If you are a veteran, you may think that you are automatically eligible for a VA loan. While this might be the case, you have to make sure that you qualify for it. Being eligible and qualifying for the VA loan are two very different things.
If you can’t prove to a lender that you can afford the VA loan, you may find that your loan application gets denied. Keep reading to learn the top reasons VA loans get denied.
When a lender pre-approves you for a VA loan, they pull your credit. That doesn’t mean that they won’t pull it again, though. A pre-approval can last you as long as 90 days in some cases. You then have the time that it takes to process your loan application and buy the home. Overall, you could be looking at several months between your pre-approval and loan closing.
If during that time, you ruined your credit in some way, you could lose your loan approval. While the VA doesn’t have a minimum credit score you must have, they do look at your credit history. They want to make sure that you don’t have any late payments, defaulted loans, or too much revolving debt outstanding at once. If you open new credit, fall behind on your payments, or charge up too many credit cards, you could put your approval at risk.
The VA has strict rules regarding your income. While they don’t put a lot of emphasis on debt ratios (comparing your income to your debts), they do need to know that your total debt ratio doesn’t exceed 41% of your gross monthly income.

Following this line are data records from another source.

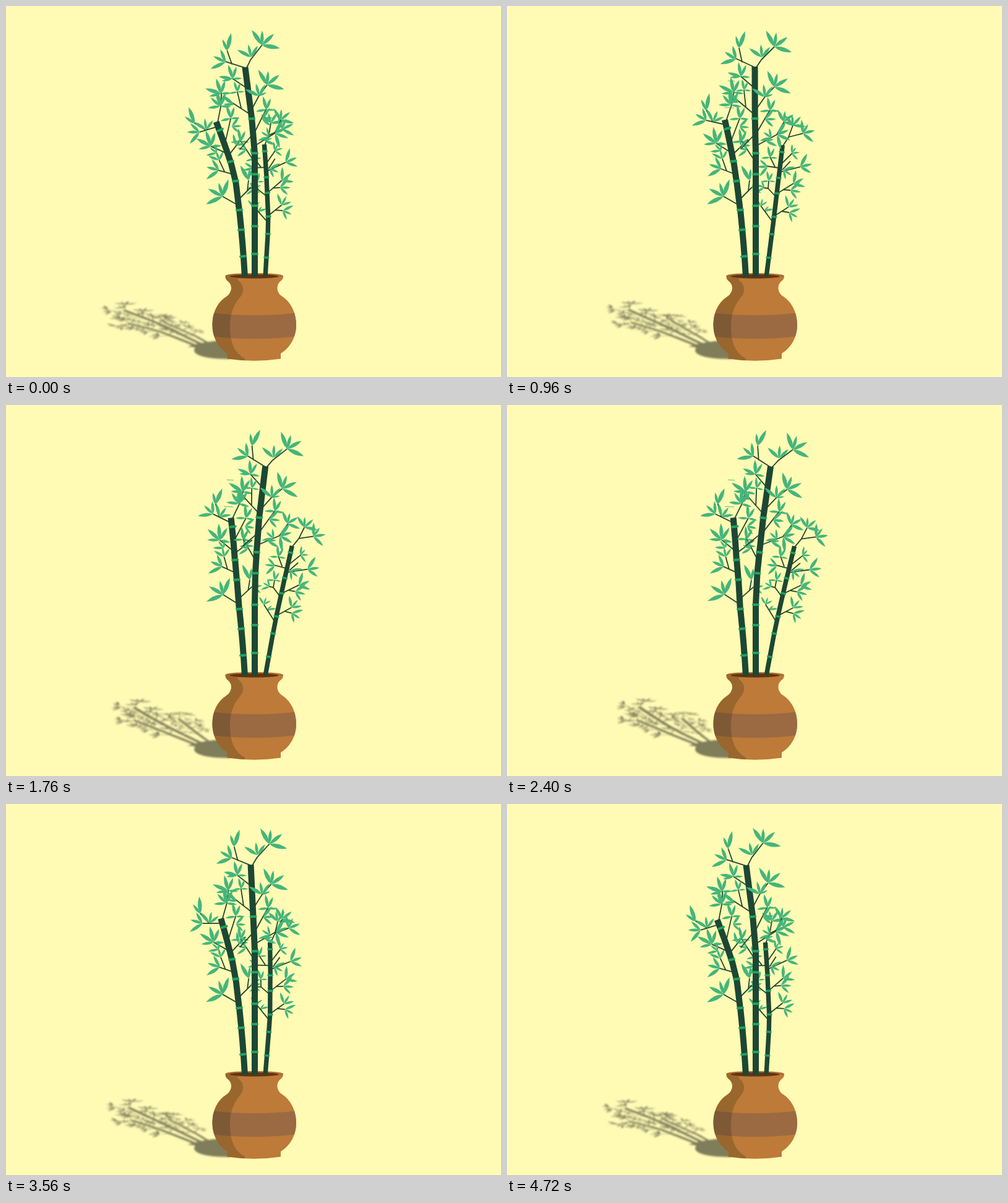
Recreate the animation shown at these times as an HTML page without scripts. Size 800 by 600 pixels, loop 4.76 s.

```html
<!DOCTYPE html>
<html lang="en">
<head>
<meta charset="utf-8">
<title>Bamboo in a pot</title>
<style>
  /* Weight of each pose; the upright pose has all weights at zero. */
  @property --wa { syntax: "<number>"; inherits: true; initial-value: 0; }
  @property --wc { syntax: "<number>"; inherits: true; initial-value: 0; }
  @property --wd { syntax: "<number>"; inherits: true; initial-value: 0; }
  @property --we { syntax: "<number>"; inherits: true; initial-value: 0; }
  @property --wf { syntax: "<number>"; inherits: true; initial-value: 0; }

  html, body { margin: 0; width: 100%; height: 100%; overflow: hidden; background: #fffab4; }
  svg { display: block; width: 100%; height: 100%; }
  .leaf { fill: #45b57b; }
  .stalk, .node, .twig { fill: none; }
  .stalk { stroke: #1c4734; stroke-width: 10; }
  .node { stroke: #1fa25c; stroke-width: 4; stroke-linecap: round; }
  .thin .stalk { stroke-width: 7.4; }
  .thin .node { stroke-width: 3.4; }
  .twig { stroke: #23472f; stroke-width: 1.8; stroke-linejoin: round; }

  .sway { animation: sway 4.76s infinite; }
  .shadow { animation-delay: -4.56s; filter: brightness(0) blur(1.4px) opacity(.5); }
  @keyframes sway {
    0% { --wa: 1; --wc: 0; --wd: 0; --we: 0; --wf: 0; animation-timing-function: cubic-bezier(.42, 0, .75, .68); }
    20.17% { --wa: 0; --wc: 0; --wd: 0; --we: 0; --wf: 0; animation-timing-function: linear; }
    36.97% { --wa: 0; --wc: 1; --wd: 0; --we: 0; --wf: 0; animation-timing-function: cubic-bezier(.3, .5, .6, 1); }
    50.42% { --wa: 0; --wc: 0; --wd: 1; --we: 0; --wf: 0; animation-timing-function: cubic-bezier(.42, .1, .75, .7); }
    65.55% { --wa: 0; --wc: 0; --wd: 0; --we: 1; --wf: 0; animation-timing-function: cubic-bezier(.25, .4, .6, .9); }
    85.71% { --wa: 0; --wc: 0; --wd: 0; --we: 0; --wf: 1; animation-timing-function: cubic-bezier(.2, .5, .6, 1); }
    100% { --wa: 1; --wc: 0; --wd: 0; --we: 0; --wf: 0; }
  }

  /* Each joint turns about its own origin; --a to --f are its degrees in each pose. */
  .j {
    transform: rotate(calc(1deg * (var(--a) * var(--wa) + var(--c) * var(--wc) + var(--d) * var(--wd)
      + var(--e) * var(--we) + var(--f) * var(--wf))));
  }
  .m1 { transform-origin: 402px 323px; --a: 0; --c: 1.1; --d: 2.8; --e: 0; --f: 0; }
  .m2 { transform-origin: 402px 272px; --a: 0; --c: 2.3; --d: 3.1; --e: .3; --f: 0; }
  .m3 { transform-origin: 402px 238px; --a: -3.6; --c: 2.2; --d: 1.7; --e: .7; --f: -2.6; }
  .m4 { transform-origin: 400.7px 182px; --a: -3.6; --c: 1.4; --d: .7; --e: 1.4; --f: -2.9; }

  .l1 { transform-origin: 377px 330px; --a: 0; --c: 2.5; --d: 3.7; --e: .7; --f: 0; }
  .l2 { transform-origin: 371px 283px; --a: -5.6; --c: 1.1; --d: -.1; --e: 1.1; --f: -4.1; }
  .l3 { transform-origin: 366px 251px; --a: -2.4; --c: 2.8; --d: 3.7; --e: .1; --f: -2.3; }
  .l4 { transform-origin: 353px 188px; --a: -22; --c: 7; --d: 6; --e: 4; --f: -18; }

  .r1 { transform-origin: 419px 438px; --a: -4; --c: 2.9; --d: 3.2; --e: -.8; --f: -3.9; }
  .r2 { transform-origin: 428px 369px; --a: -2; --c: 1; --d: 1.6; --e: .3; --f: -.7; }
  .r3 { transform-origin: 431.5px 341px; --a: -3.3; --c: 1.7; --d: 1.4; --e: -1.9; --f: -4.1; }
  .r4 { transform-origin: 439px 278px; --a: -1.2; --c: .4; --d: .7; --e: -.6; --f: -1.1; }

  .specks { fill: none; stroke: #45b57b; animation: specks 4.76s step-end infinite; }
  @keyframes specks { 0%, 68%, 100% { opacity: 0; } 17% { opacity: .9; } }
</style>
</head>
<body>
<svg viewBox="0 0 800 600">
  <defs>
    <path id="leaf" class="leaf" d="M0 0Q-6.600-13 0-28Q6.600-13 0 0"/>
    <g id="pair">
      <use href="#leaf" transform="rotate(20)scale(1.04)"/>
      <use href="#leaf" transform="rotate(-15)scale(.72)"/>
    </g>
    <g id="trio">
      <use href="#leaf" transform="rotate(-55)scale(.9)"/>
      <use href="#leaf" transform="rotate(-5)scale(.74)"/>
      <use href="#leaf" transform="rotate(38)scale(.76)"/>
    </g>
    <g id="fan">
      <use href="#leaf" transform="rotate(-27)scale(1.05)"/>
      <use href="#leaf" transform="rotate(8)scale(.83)"/>
      <use href="#leaf" transform="rotate(54)scale(.95)"/>
      <use href="#leaf" transform="rotate(107)scale(1.05)"/>
    </g>
    <g id="tuft">
      <use href="#leaf" transform="rotate(-95)scale(.6)"/>
      <use href="#leaf" transform="rotate(-10)scale(.8)"/>
      <use href="#leaf" transform="rotate(25)scale(.7)"/>
      <use href="#leaf" transform="rotate(95)scale(.52)"/>
    </g>
    <clipPath id="pot">
      <path d="M354.5 436.5C354.5 441 356 443 359 445.5C367 452 365 464 356 470C341 480 333.5 496 333.5 516C333.5 535 342 552 357.5 562V570.5Q401 577 444 570.5V562C460 552 469 535 469 516C469 496 461 480 447 470C437 464 436 452 443 445.5C446.5 443 448 441 448 436.5C448 430.5 354.5 430.5 354.5 436.5"/>
    </clipPath>
  </defs>

  <rect width="800" height="600" fill="#fffab4"/>
  <g class="sway shadow">
    <use href="#plant" transform="matrix(.57 -.11 .37 .18 -66 517)"/>
    <path d="M362 541C335 541 315 544 293 551Q304 551 306 553C299 560 310 571 362 571Z"/>
  </g>

  <g clip-path="url(#pot)">
    <path fill="#bd7a38" d="M330 430h142v147H330z"/>
    <path fill="#9b6a42" d="M330 496Q401 504.500 472 496V534Q401 542.500 330 534Z"/>
    <path fill="#0a1408" opacity=".2" d="M330 430H373L375 444C385 450 385 463 379 470C366 485 362 500 362 520C362 545 370 562 386 570V577H330Z"/>
    <ellipse cx="401.200" cy="436.500" rx="46.700" ry="4.800" fill="#a9682e" opacity=".6"/>
    <ellipse cx="401" cy="437.300" rx="39.500" ry="3.200" fill="#5f3513"/>
  </g>

  <g class="sway">
    <g id="plant">
      <g class="thin">
        <g class="j r1">
          <g class="j r2">
            <path class="twig" d="M429 349L410 323M418 334L417 330M433 339L444 332L456 334M444 332L455 325"/>
            <use href="#trio" transform="translate(410 323)rotate(20)scale(.58)"/>
            <use href="#pair" transform="translate(416 331)rotate(60)scale(.5)"/>
            <use href="#trio" transform="translate(455 325)rotate(40)scale(.78)"/>
            <use href="#trio" transform="translate(456 334)rotate(125)scale(.76)"/>
            <g class="j r3">
              <path class="twig" d="M434 308L422 295L423 283M422 295L415 294M437 303L463 287M446 297L458 298"/>
              <use href="#tuft" transform="translate(423 283)scale(.75)"/>
              <use href="#trio" transform="translate(416 294)rotate(-60)scale(.6)"/>
              <use href="#trio" transform="translate(463 288)rotate(65)scale(.9)"/>
              <use href="#trio" transform="translate(458 298)rotate(105)scale(.82)"/>
              <g class="j r4">
                <path class="twig" d="M440 262L420 259M433 260L425 244M443 256L461 238M443 268L474 260M445 265L458 251M446 226L455 212L478 206M455 212L462 193"/>
                <use href="#tuft" transform="translate(425 245)scale(.85)"/>
                <use href="#trio" transform="translate(421 260)rotate(-85)scale(.8)"/>
                <use href="#fan" transform="translate(460 238)rotate(30)scale(.5)"/>
                <use href="#trio" transform="translate(474 260)rotate(82)scale(.95)"/>
                <use href="#trio" transform="translate(447 265)rotate(130)scale(.75)"/>
                <use href="#fan" transform="translate(478 206)rotate(22)scale(.75)"/>
                <use href="#fan" transform="translate(462 193)rotate(-12)scale(.72)"/>
                <path class="stalk" d="M439 279L445.3 225"/>
                <path class="node" d="M441 235.7l6 .8"/>
              </g>
              <path class="stalk" d="M431.4 342L439.1 277"/>
              <path class="node" d="M433.3 302.6l6 .8M436 277.6l6 .8"/>
            </g>
            <path class="stalk" d="M427.9 370L431.7 340"/>
            <path class="node" d="M428.7 340.6l6 .8"/>
          </g>
          <path class="stalk" d="M419.2 437L428.1 368"/>
          <path class="node" d="M420 406.6l6 .8M425 368.6l6 .8"/>
        </g>
      </g>

      <g>
        <g class="j l1">
          <path class="twig" d="M373 321L350 308M378 311L396 293M390 299L392 282"/>
          <use href="#fan" transform="translate(350 308)scale(-1 1)rotate(8)"/>
          <use href="#pair" transform="translate(392 282)rotate(-9)scale(-.95 .95)"/>
          <use href="#trio" transform="translate(396 294)rotate(82)scale(.8)"/>
          <g class="j l2">
            <path class="twig" d="M366 271L345 263M355 267L348 247"/>
            <use href="#trio" transform="translate(348 247)rotate(-8)scale(.75)"/>
            <use href="#trio" transform="translate(346 263)rotate(-65)"/>
            <g class="j l3">
              <path class="twig" d="M362 237L338 222M363 216L376 182M367 238L390 216M354 186L363 160L367 138"/>
              <use href="#tuft" transform="translate(338 222)scale(1.2)"/>
              <use href="#leaf" transform="translate(338 222)rotate(-54)scale(.95)"/>
              <use href="#trio" transform="translate(346 234)rotate(-40)scale(.7)"/>
              <use href="#tuft" transform="translate(376 182)"/>
              <use href="#trio" transform="translate(376 195)rotate(100)scale(.75)"/>
              <use href="#trio" transform="translate(378 226)rotate(50)scale(.75)"/>
              <use href="#tuft" transform="translate(366 140)scale(1.15)"/>
              <use href="#leaf" transform="translate(366 140)rotate(-64)scale(.95)"/>
              <use href="#tuft" transform="translate(362 160)rotate(5)scale(1.2)"/>
              <use href="#leaf" transform="translate(362 160)rotate(-40)scale(.75)"/>
              <g class="j l4">
                <path class="twig" d="M353 192L322 185M333 188L322 168"/>
                <use href="#pair" transform="translate(322 169)rotate(-10)scale(.97)"/>
                <use href="#trio" transform="translate(322 185)rotate(-55)scale(.98)"/>
                <use href="#trio" transform="translate(333 187)rotate(28)scale(.9)"/>
              </g>
              <path class="stalk" d="M366 252Q361 224 352 184"/>
              <path class="node" d="M352.5 199l8-2"/>
            </g>
            <path class="stalk" d="M371 284L366 250"/>
            <path class="node" d="M362 251.6l8-1.2"/>
          </g>
          <path class="stalk" d="M377 331L371 282"/>
          <path class="node" d="M367 283.4l8-1"/>
        </g>
        <path class="stalk" d="M386 438Q383 385 377 329"/>
        <path class="node" d="M379 405.2l8-.7M376 362.3l8-.7M373 330.3l8-.7"/>
      </g>

      <g>
        <g class="j m1">
          <g class="j m2">
            <path class="twig" d="M400 250L379 218"/>
            <use href="#tuft" transform="translate(379 219)scale(.95)"/>
            <use href="#trio" transform="translate(388 233)rotate(-70)scale(.7)"/>
            <g class="j m3">
              <path class="twig" d="M403 206L425 168M403 226L436 208L448 187M399 209L378 231"/>
              <use href="#tuft" transform="translate(425 169)"/>
              <use href="#trio" transform="translate(417 183)rotate(95)scale(.86)"/>
              <use href="#fan" transform="translate(447 187)scale(.75)"/>
              <use href="#fan" transform="translate(437 208)rotate(60)scale(.85)"/>
              <use href="#trio" transform="translate(427 213)rotate(-50)scale(.75)"/>
              <use href="#pair" transform="translate(418 218)rotate(95)scale(.7)"/>
              <g class="j m4">
                <path class="twig" d="M400 99L370 85M380 91L375 68M403 99L411 87L432 66M399 132L378 114M398 174L372 152M386 164L383 136M402 168L416 148L432 131"/>
                <use href="#pair" transform="translate(375 68)"/>
                <use href="#trio" transform="translate(370 86)rotate(-52)scale(1.05)"/>
                <use href="#leaf" transform="translate(370 86)rotate(-12)scale(.7)"/>
                <use href="#fan" transform="translate(432 66)"/>
                <use href="#trio" transform="translate(412 83)"/>
                <use href="#tuft" transform="translate(378 114)scale(1.05)"/>
                <use href="#leaf" transform="translate(378 114)rotate(-74)scale(.8)"/>
                <use href="#tuft" transform="translate(383 136)scale(.8)"/>
                <use href="#pair" transform="translate(375 156)rotate(-65)scale(.85)"/>
                <use href="#fan" transform="translate(432 131)rotate(4)scale(.97)"/>
                <path class="stalk" d="M400.7 183L400.5 98"/>
                <use href="#trio" transform="translate(417 147)rotate(-2)"/>
                <use href="#leaf" transform="translate(417 147)rotate(72)scale(.48)"/>
              </g>
              <path class="stalk" d="M402 239L400.7 181"/>
              <path class="node" d="M396.7 182h8"/>
            </g>
            <path class="stalk" d="M402 273V237"/>
            <path class="node" d="M398 238h8"/>
          </g>
          <path class="stalk" d="M402 324V271"/>
          <path class="node" d="M398 272h8"/>
        </g>
        <path class="stalk" d="M402 438V322"/>
        <path class="node" d="M398 401h8M398 356h8M398 323h8"/>
      </g>
    </g>
  </g>
  <path class="specks" d="M357 121l11 .6M352 164l15 1"/>
</svg>
</body>
</html>
```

The VA also needs to know that you have enough disposable income according to their guidelines. They determine exactly how much disposable income that you need based on your family size and the location that you live. If you don’t meet the disposable income requirements, you may lose your loan approval.
It’s important to note that if you do happen to have a total debt ratio that exceeds 41%, you may be able to get away with it, if you have more disposable income. You can ask your lender how much more disposable income you must have in order to allow a debt ratio up to 43%.
In a perfect world, veterans would have at least a 2-year employment history at the same job when they apply for a VA loan. We don’t live in a perfect world, though, so lenders often cut you some slack. You can have several jobs within the last 2 years and still qualify, but not always.
If you changed jobs recently and you changed industries, the VA may frown upon the change. This could put your loan approval at risk. Let’s say, for example, that you worked as a lawyer and then suddenly six months ago you switched jobs and are now an accountant. Those two industries aren’t directly related, which means that the lender takes a risk giving you a loan when you are at a job that you don’t have a long history working.
If you want to change jobs either just before or during a loan application, talk it over with your loan officer. Sometimes it’s just a matter of sticking it out at the same place of employment for another few months until your loan closes. If you change jobs, you could put your loan status at risk.
Believe it or not, you could be a part of the reason your VA loan gets denied. You have to be an active participant in the loan process. You can provide the lender with your initial documents and information, but you can guarantee they always need something more.
If you wait too long to provide your documents or you don’t provide them at all, you put the integrity of your loan approval at risk. If you wait too long, your purchase contract may expire, which puts you in even more hot water. In the end, you could be without a loan approval.
VA loan applications do get approved often, but there is always the chance that it won’t get approved. Make sure that you maximize your credit score, keep your credit in good standing, keep your debts low, and keep your employment stable for the best chances of approval.